Since the Bears allowed Johnson to see if a viable trade offer emerged just before the deadline, he has continued to submit a top-flight CB season. Pro Football Focus slots Johnson as this season’s No. 1 cornerback, and Pro-Football-Reference’s coverage metrics indicate the Ryan Pace-era draftee has allowed a paltry 49.7 passer rating as the closest defender in coverage. That number is miles ahead of Johnson’s figures from 2020-22. Teams could conceivably be skeptical of Johnson sustaining this form, but he is well past a “prove it” deal.

Johnson, who has intercepted four passes in 2023, acknowledged he has “definitely added some money” this season.

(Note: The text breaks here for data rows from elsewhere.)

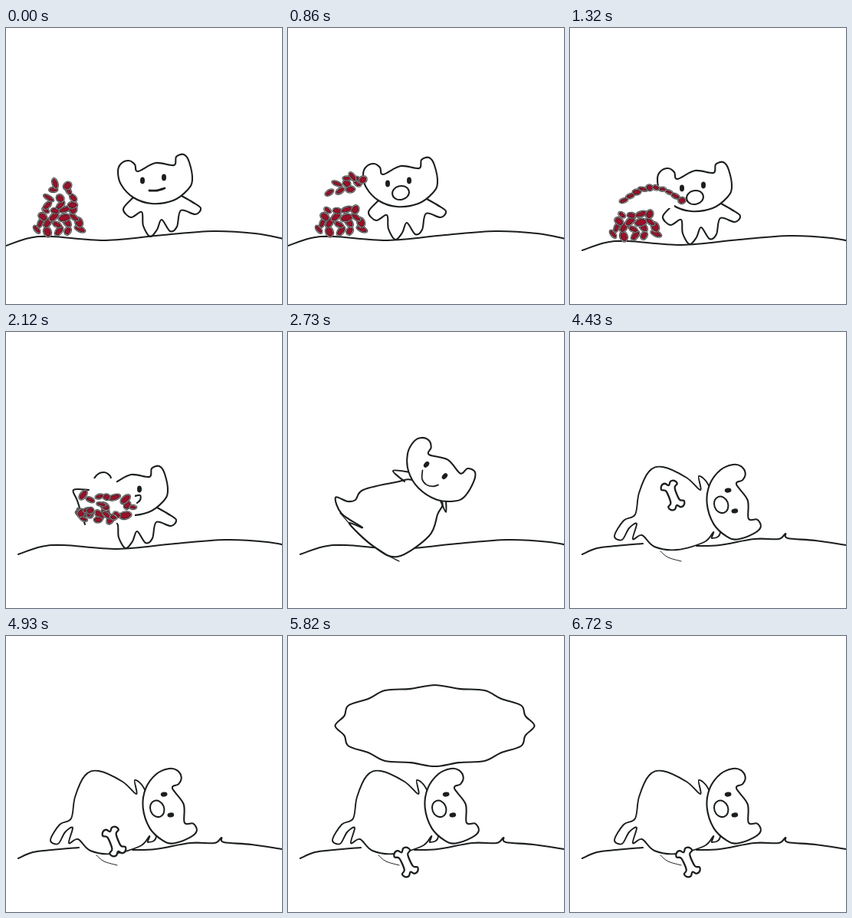
An HTML page with a canvas for the animation above (6950 ms loop, 360 by 360 pixels).

```html
<!DOCTYPE html>
<html lang="en">
<head>
<meta charset="utf-8">
<title>Bear and beans</title>
<style>
html, body { margin: 0; width: 100%; height: 100%; overflow: hidden; background: #fff; }
canvas { display: block; width: 360px; height: 360px; }
</style>
</head>
<body>
<canvas id="stage" width="360" height="360"></canvas>
<script>
const ctx = document.getElementById('stage').getContext('2d');
const LOOP = 6950;
const INK = '#1b1e1f';
const RED = '#9a1029';
const mix = (a, b, k) => a + (b - a) * k;

// Smooth line through flat x,y points.
function line(p, { w = 2.1, closed = false, color = INK } = {}) {
  const n = p.length / 2;
  const at = i => {
    const k = closed ? (i + n) % n : Math.max(0, Math.min(n - 1, i));
    return [p[2 * k], p[2 * k + 1]];
  };
  ctx.beginPath();
  ctx.moveTo(p[0], p[1]);
  for (let i = 0; i < (closed ? n : n - 1); i++) {
    const [a, b, c, d] = [at(i - 1), at(i), at(i + 1), at(i + 2)];
    ctx.bezierCurveTo(b[0] + (c[0] - a[0]) / 6, b[1] + (c[1] - a[1]) / 6,
      c[0] - (d[0] - b[0]) / 6, c[1] - (d[1] - b[1]) / 6, c[0], c[1]);
  }
  if (closed) { ctx.fillStyle = '#fff'; ctx.fill(); }
  ctx.lineWidth = w;
  ctx.strokeStyle = color;
  ctx.stroke();
}

const shape = (p, w) => line(p, { w, closed: true });

function oval(x, y, rx, ry, { turn = 0, fill = INK, stroke = INK, w = 0 } = {}) {
  ctx.beginPath();
  ctx.ellipse(x, y, rx, ry, turn, 0, Math.PI * 2);
  ctx.fillStyle = fill;
  ctx.fill();
  if (w) { ctx.lineWidth = w; ctx.strokeStyle = stroke; ctx.stroke(); }
}

function placed(x, y, turn, draw) {
  ctx.save();
  ctx.translate(x, y);
  ctx.rotate(turn);
  draw();
  ctx.restore();
}

// Ground
const HILL = [0,284, 30,274, 60,272, 130,277, 205,270, 270,265, 325,268, 362,275];
const nearHill = () => line(HILL);
const farHill = () => placed(16, 6, 0, nearHill);

// Bear, measured from the point between the eyes
const HEAD = [-20,-10, -24,-19, -32,-24, -42,-20, -46,-10, -42,7, -26,24, -2,32, 26,28, 45,14, 51,1,
  47,-22, 40,-32, 30,-29, 27,-18, 3,-21];
const LIMBS = [-26,24, -39,39, -29,50, -15,43, -13,61, -4,75, 5,66, 11,53, 22,68, 31,62, 36,41,
  55,46, 62,38, 51,30, 37,22];
const MOUTHS = {
  flat: () => line([-5,15, 5,15, 15,12], { w: 2.8 }),
  smile: () => line([-13,11, -6,20, 3,22, 11,18, 15,12], { w: 1.7 }),
  half: () => oval(4, 14, 9, 5, { turn: -.3, fill: '#fff', w: 2 }),
  open: () => oval(3, 14, 11, 9, { turn: -.2, fill: '#fff', w: 2 }),
  gulp: () => line([8,7, 15,6, 15,12, 11,16])
};

function head(x, y, turn, mouth) {
  placed(x, y, turn, () => {
    shape(HEAD);
    oval(-14, 2, 3, 4.4);
    oval(14, -2, 3, 4.4);
    MOUTHS[mouth]();
  });
}

function standing(x, y, mouth) {
  placed(x, y, 0, () => line(LIMBS));
  head(x, y, 0, mouth);
}

// Beans: a heap whose upper half flies off in an arc
function seeded(seed) {
  return () => (seed = seed * 16807 % 2147483647) / 2147483647;
}

function makeHeap() {
  const rnd = seeded(77);
  const heap = [];
  const rows = 8;
  for (let r = 0; r < rows; r++) {
    const h = r / (rows - 1);
    const n = Math.round(mix(5, 2, h));
    for (let c = 0; c < n; c++) {
      const u = rnd() ** 1.4;
      heap.push({
        x: mix(mix(35, 54, h), mix(101, 90, h), (c + .5) / n) + mix(-2, 2, rnd()),
        y: 264 - 60 * h + mix(-2, 2, rnd()),
        rx: mix(5.5, 9, rnd()), ry: mix(3.4, 5.4, rnd()), turn: mix(-1.3, 1.3, rnd()),
        loose: h > .5,
        whirlX: mix(81, 154, u),
        whirlY: 223 + mix(-1, 1, rnd()) * mix(24, 8, u)
      });
    }
  }
  const loose = heap.filter(b => b.loose);
  loose.forEach((b, i) => {
    const u = i / (loose.length - 1);
    b.arcX = mix(54, 130, u);
    b.arcY = 219 - 17 * Math.sin(Math.PI * u);
  });
  return heap;
}

const HEAP = makeHeap();

// fly: loose beans take the arc; whirl: all are sucked up; gone: all reach the mouth
function beans(fly, whirl = 0, gone = 0) {
  for (const b of HEAP) {
    const f = b.loose ? fly : 0;
    let x = f ? mix(b.x, b.arcX, f) : b.x;
    let y = f ? mix(b.y, b.arcY, f) - 14 * Math.sin(Math.PI * f) : b.y;
    x = mix(mix(x, b.whirlX, whirl), 152, gone);
    y = mix(mix(y, b.whirlY, whirl), 224, gone);
    const size = 1 - .15 * f - .4 * gone;
    const turn = mix(b.turn, b.turn / 3, f);
    oval(x, y, b.rx * size, b.ry * size, { turn, fill: '#fff', stroke: '#555', w: 1.2 });
    oval(x, y, b.rx * size - 1.3, b.ry * size - 1.3, { turn, fill: RED, stroke: '#2a1015', w: .9 });
  }
}

function meet() {
  nearHill();
  standing(192, 197, 'flat');
  beans(0);
}

function approach(mouth, fly) {
  nearHill();
  standing(144, 201, mouth);
  beans(fly);
}

function erase(x, y, w, h) {
  ctx.fillStyle = '#fff';
  ctx.fillRect(x, y, w, h);
}

function feast(whirl, gone = 0) {
  farHill();
  standing(160, 207, whirl < 1 ? 'open' : 'gulp');
  if (whirl < 1) {
    erase(112, 206, 24, 29);
  } else {
    erase(100, 191, 44, 84);
    erase(138, 197, 30, 50);
    line([108,206, 88,206, 93,220, 103,251]);
  }
  placed(16, 6, 0, () => beans(1, whirl, gone));
}

// Stuffed bear
function stuffed() {
  farHill();
  oval(152, 230, 57, 51, { fill: '#fff', w: 2.1 });
  head(162, 152, 0, 'smile');
}

function toppling() {
  farHill();
  shape([165,194, 140,196, 98,206, 88,219, 78,221, 62,216, 70,237, 97,255, 80,250, 112,280, 143,293,
    184,266, 195,238, 200,220]);
  line([68,236, 97,268, 128,290, 145,299], { w: 1.3 });
  line([160,183, 137,181, 152,195]);
  line([199,220, 206,235, 206,219]);
  head(192.5, 180.5, .71, 'smile');
}

const BODY = [182,203, 168,188, 170,206, 152,190, 121,176, 103,182, 90,210, 85,238, 70,246, 58,266, 68,271,
  77,256, 87,250, 82,270, 94,265, 110,280, 140,284, 175,274, 187,261, 185,269, 196,259];

function lying(mouth, swell = 1) {
  line([16,290, 35,282, 60,279, 95,276]);
  line([165,279, 195,278, 240,270, 272,270, 281,263, 284,269, 320,272, 360,278]);
  line([118,286, 128,294, 145,299], { w: 1 });
  ctx.save();
  ctx.translate(0, 283 * (1 - swell));
  ctx.scale(1, swell);
  shape(BODY, 1.9);
  ctx.restore();
  head(210.5, 220, 1.4, mouth);
}

// Bone: one corner mirrored to four
function boneOutline() {
  const corner = [[6, -8], [11, -12], [9, -17], [4, -18]];
  const right = [[0, -14], ...corner.slice().reverse(), ...corner.map(([x, y]) => [x, -y])];
  return [...right, ...right.map(([x, y]) => [-x, -y])].flat();
}

const BONE = boneOutline();

function withBone(x, y, turn = -.38) {
  lying('open');
  placed(x, y, turn, () => shape(BONE, 2.3));
}

function puff(x, y, rx, ry) {
  const pts = [];
  for (let i = 0; i < 24; i++) {
    const a = i * Math.PI / 12;
    const r = 1 - .06 * (i % 2);
    pts.push(x + rx * r * Math.cos(a), y + ry * r * Math.sin(a));
  }
  shape(pts);
}

const rest = () => withBone(154, 295, -.42);

const STEPS = [
  [0, meet],
  [230, () => approach('flat', 0)],
  [430, () => approach('half', 0)],
  [660, () => approach('open', 0)],
  [860, () => approach('open', .35)],
  [990, () => approach('open', .65)],
  [1190, () => approach('open', 1)],
  [1320, () => feast(0)],
  [1550, () => feast(.15)],
  [1820, () => feast(.55)],
  [2120, () => feast(1)],
  [2390, () => feast(1, .7)],
  [2560, stuffed],
  [2730, toppling],
  [2960, () => lying('smile', 1.12)],
  [3230, () => lying('smile')],
  [3460, () => lying('open')],
  [3760, () => withBone(184, 199)],
  [3960, () => withBone(174, 188)],
  [4160, () => withBone(160, 182)],
  [4430, () => withBone(134, 213)],
  [4700, () => withBone(131, 245)],
  [4930, () => withBone(141, 268)],
  [5360, rest],
  [5590, () => { rest(); puff(172, 161, 19, 20); }],
  [5820, () => { rest(); puff(191.5, 117, 130, 53); }],
  [6720, rest]
];

ctx.lineCap = ctx.lineJoin = 'round';
const start = performance.now();

function frame(now) {
  const t = Math.max(0, now - start) % LOOP;
  erase(0, 0, 360, 360);
  STEPS.findLast(([from]) => from <= t)[1]();
  requestAnimationFrame(frame);
}
frame(start);
</script>
</body>
</html>
```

Following Johnson’s eventful deadline day, GM Ryan Poles said the team wants to retain the ascending perimeter corner. The team held out for a first- or second-round pick in exchange. The Bears have already signed off on a big-ticket extension for deadline-day acquisition Montez Sweat, and while Johnson once said it would be an issue if the team extended Sweat before him, that has not ultimately swayed his pro-Chicago stance.

The Bears have paid up for a cornerback’s strong contract year in the recent past. After the team declined Kyle Fuller‘s fifth-year option in 2017, Pace and Co. circled back and transition-tagged him a year later. The Packers submitted Fuller an offer sheet, and the Bears matched it. The Bears may be in position to unholster their franchise tag to keep Johnson, though no team has tagged a corner since the Rams cuffed Trumaine Johnson for a second time back in 2017. OverTheCap projects a 2024 CB tag will come in just north of $18MM. A transition tag is projected to cost more than $15MM, but the Bears would receive no compensation if they did not match an offer sheet. The franchise tag would effectively keep Johnson in Chicago, as teams would not be willing to fork over two first-round picks for an unmatched offer sheet.

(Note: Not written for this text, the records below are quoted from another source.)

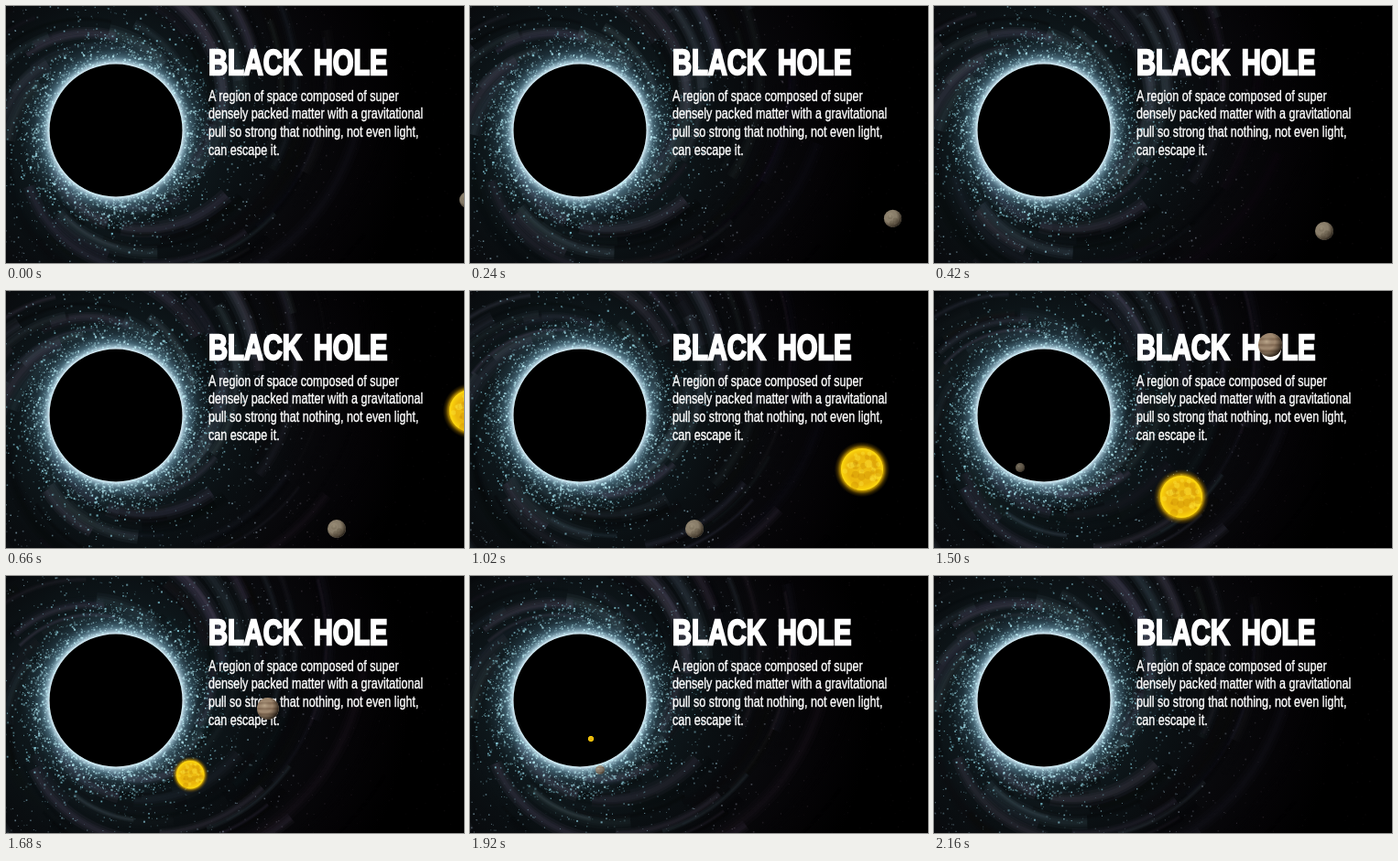
Recreate the animation shown at these times as an HTML page with a canvas. Size 500 by 281 pixels, loop 2.22 s.

```html
<!DOCTYPE html>
<html lang="en">
<head>
<meta charset="utf-8">
<title>Black hole</title>
<style>
  html, body { margin: 0; width: 100%; height: 100%; overflow: hidden; background: #000; }
  canvas, svg { position: absolute; left: 0; top: 0; }
  text { font-family: "Liberation Sans", Arial, sans-serif; fill: #fff; stroke: #fff; }
  .title { font-size: 39px; font-weight: 700; stroke-width: 2.3px; word-spacing: 7px; letter-spacing: -.2px; }
  .body { font-size: 16.8px; stroke-width: .4px; }
</style>
</head>
<body>
<canvas id="space" width="500" height="281"></canvas>
<svg width="500" height="281">
  <!-- condensed face -->
  <g transform="translate(221 0) scale(.75 1)">
    <text class="title" x="0" y="75">BLACK HOLE</text>
    <text class="body">
      <tspan x="0" y="104">A region of space composed of super</tspan>
      <tspan x="0" y="123.5">densely packed matter with a gravitational</tspan>
      <tspan x="0" y="143.3">pull so strong that nothing, not even light,</tspan>
      <tspan x="0" y="163">can escape it.</tspan>
    </text>
  </g>
</svg>
<canvas id="bodies" width="500" height="281"></canvas>
<script>
const LOOP = 2220, STEP = 60, W = 500, H = 281, TAU = Math.PI * 2;
const CX = 120, CY = 136, R = 72.5;
const space = document.getElementById('space').getContext('2d');
const front = document.getElementById('bodies').getContext('2d');

let seed = 7;
const rand = () => (seed = seed * 16807 % 2147483647) / 2147483647;
const many = (n, make) => Array.from({ length: n }, make);

// Dust: a dense rim around the hole and a wide, thinning disc
const stars = many(5200, () => {
  const d = rand() < .27 ? 36 * rand() ** 1.2 : 330 * rand() ** 1.45;
  const far = Math.min(1, d / 200), rim = Math.max(0, 1 - d / 40);
  return {
    r: R - 1 + d, angle: rand() * TAU, phase: rand(),
    size: .8 + rand() ** 2 * (1.5 - .6 * far),
    alpha: (.25 + .75 * rand()) * (1 - .55 * far),
    color: `rgb(${110 + 70 * far + 90 * rim},${208 - 60 * far + 32 * rim},${222 - 55 * far + 25 * rim})`
  };
});

const streaks = many(130, (_, i) => ({
  r: 105 + 215 * rand(), angle: rand() * TAU, phase: rand(),
  width: 4 + 14 * rand(), span: .5 + .7 * rand(),
  color: i % 2 ? '0,0,0' : rand() < .5 ? '92,84,108' : '80,98,108'
}));

// Each key: time, x, y, radius
const moonPath = [[-180, 534, 192, 9], [0, 504, 212, 9], [420, 426, 246, 10], [660, 361, 260, 10],
  [1020, 245, 260, 10], [1260, 162, 240, 8], [1500, 94, 193, 5], [1620, 98, 163, 2], [1680, 110, 150, 0]];
const sunPath = [[480, 550, 90, 23], [660, 507, 131, 23], [1020, 428, 195, 23], [1500, 270, 225, 23],
  [1740, 180, 211, 12], [1920, 132, 178, 2.8], [2040, 122, 150, 0]];
const planetPath = [[1260, 425, -40, 13], [1380, 405, -6, 13], [1500, 367, 59, 13], [1740, 255, 169, 11],
  [1920, 142, 212, 5], [2040, 102, 186, 2], [2100, 104, 165, 0]];

// Smooth curve through timed keys
function along(keys, t) {
  const i = keys.findIndex((k, n) => n && t < k[0]) - 1;
  if (i < 0 || t < keys[0][0]) return null;
  const a = keys[i], b = keys[i + 1], p = keys[i - 1] || a, q = keys[i + 2] || b;
  const dt = b[0] - a[0], u = (t - a[0]) / dt;
  return [1, 2, 3].map(c => {
    const va = (b[c] - p[c]) / (b[0] - p[0]) * dt;
    const vb = (q[c] - a[c]) / (q[0] - a[0]) * dt;
    const d = b[c] - a[c];
    return a[c] + u * (va + u * (3 * d - 2 * va - vb + u * (va + vb - 2 * d)));
  });
}

function radial(ctx, x, y, r0, r1, stops) {
  const g = ctx.createRadialGradient(x, y, r0, x, y, r1);
  stops.forEach(([at, color]) => g.addColorStop(at, color));
  return g;
}

function disc(ctx, x, y, r, fill) {
  ctx.fillStyle = fill;
  ctx.beginPath();
  ctx.arc(x, y, r, 0, TAU);
  ctx.fill();
}

const rightFade = x => 1 - .85 * Math.min(1, Math.max(0, (x - 270) / 120));

function drawStreak(s, k) {
  const p = (k + s.phase) % 1, fade = Math.sin(Math.PI * p);
  const mid = s.angle + .5 * p + s.span / 2;
  const alpha = .17 * fade * (1 - s.r / 480) * rightFade(CX + s.r * .85 * Math.cos(mid));
  space.strokeStyle = `rgba(${s.color},${alpha})`;
  for (const w of [1, .6, .3]) {
    space.lineWidth = s.width * w;
    space.beginPath();
    for (let n = 0; n <= 16; n++) {
      const turn = s.span * n / 16 + .5 * p;
      const r = s.r * Math.exp(-.28 * turn);
      space.lineTo(CX + r * Math.cos(s.angle + turn), CY + r * Math.sin(s.angle + turn));
    }
    space.stroke();
  }
}

function drawStar(s, k) {
  const p = (k + s.phase) % 1;
  const a = s.angle + .5 * p, r = R - 1 + (s.r - R + 1) * (1 - .12 * p);
  const x = CX + r * Math.cos(a), y = CY + r * Math.sin(a);
  if (x < -2 || x > W || y < -2 || y > H) return;
  space.globalAlpha = s.alpha * rightFade(x) * Math.min(1, 5 * Math.sin(Math.PI * p));
  space.fillStyle = s.color;
  space.fillRect(x, y, s.size, s.size);
}

function drawSpace(k) {
  space.globalAlpha = 1;
  space.fillStyle = radial(space, CX, CY, R, 320, [
    [0, '#1c2c34'], [.12, '#0e171b'], [.3, '#0a0f12'], [.55, '#08080b'], [.8, '#040305'], [1, '#000']]);
  space.fillRect(0, 0, W, H);
  streaks.forEach(s => drawStreak(s, k));
  space.globalAlpha = 1;
  disc(space, CX, CY, 106, radial(space, CX, CY, R, 106, [
    [0, 'rgba(228,246,255,1)'], [.1, 'rgba(180,218,236,.74)'], [.25, 'rgba(125,180,205,.42)'],
    [.5, 'rgba(80,130,155,.17)'], [1, 'rgba(50,90,110,0)']]));
  stars.forEach(s => drawStar(s, k));
  space.globalAlpha = 1;
  disc(space, CX, CY, R, '#000');
}

function drawRock(pos, bands) {
  if (!pos || pos[2] < .3) return;
  const [x, y, r] = pos;
  front.save();
  front.globalAlpha = Math.min(1, .4 + r / 16);
  disc(front, x, y, r, bands ? '#a58d74' : '#8f8470');
  front.clip();
  if (bands) {
    front.fillStyle = 'rgba(104,76,56,.4)';
    for (const o of [-.6, -.1, .4]) front.fillRect(x - r, y + o * r, 2 * r, r * .22);
  } else {
    for (const [dx, dy] of [[-.3, -.2], [.3, .2], [-.1, .5]])
      disc(front, x + dx * r, y + dy * r, r * .28, 'rgba(82,72,56,.35)');
  }
  disc(front, x, y, r, radial(front, x - r * .3, y - r * .3, 0, r * 1.4, [
    [0, 'rgba(230,215,185,.35)'], [.5, 'rgba(60,45,30,.05)'], [1, 'rgba(15,10,5,.85)']]));
  front.restore();
}

const spots = many(34, () => ({ a: rand() * TAU, d: Math.sqrt(rand()) * .85, r: .07 + .13 * rand(), hot: rand() < .5 }));

function drawSun(pos) {
  if (!pos || pos[2] < .3) return;
  const [x, y, r] = pos;
  disc(front, x, y, r * 1.32, radial(front, x, y, r * .9, r * 1.32, [
    [0, 'rgba(255,212,0,1)'], [.35, 'rgba(235,180,0,.7)'], [.65, 'rgba(180,130,0,.3)'], [1, 'rgba(120,80,0,0)']]));
  disc(front, x, y, r, radial(front, x, y, 0, r, [
    [0, '#f0c014'], [.7, '#ebb60c'], [.9, '#f7cc0c'], [1, '#ffdc14']]));
  for (const s of spots)
    disc(front, x + Math.cos(s.a) * s.d * r, y + Math.sin(s.a) * s.d * r, s.r * r,
      s.hot ? 'rgba(255,232,60,.38)' : 'rgba(196,128,0,.3)');
}

let last = -1;
function frame() {
  const t = Math.floor(performance.now() / STEP) * STEP % LOOP;
  if (t !== last) {
    last = t;
    drawSpace(t / LOOP);
    front.clearRect(0, 0, W, H);
    drawRock(along(moonPath, t));
    drawRock(along(planetPath, t), true);
    drawSun(along(sunPath, t));
  }
  requestAnimationFrame(frame);
}
frame();
</script>
</body>
</html>
```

Poles already took care of 2020 draftee Cole Kmet, and Darnell Mooney has not enjoyed a good contract year. With Kmet and Sweat signed, Johnson profiles as Chicago’s clear-cut top priority. Even after the Sweat re-up, the Bears are projected to hold the seventh-most cap space (more than $63MM) in 2024. But it will undoubtedly take a monster offer to keep the 6-foot defender off the market. It certainly sounds like Johnson would be amenable to re-signing before free agency, should Poles and Co. view him as a cornerstone piece.

I feel like we’re building something special, too, especially the guys in the locker room,” Johnson said, via ESPN.com’s Courtney Cronin. “It’s something that I don’t think I can get anywhere else. I would like to stay in that and continue to build, make it better.”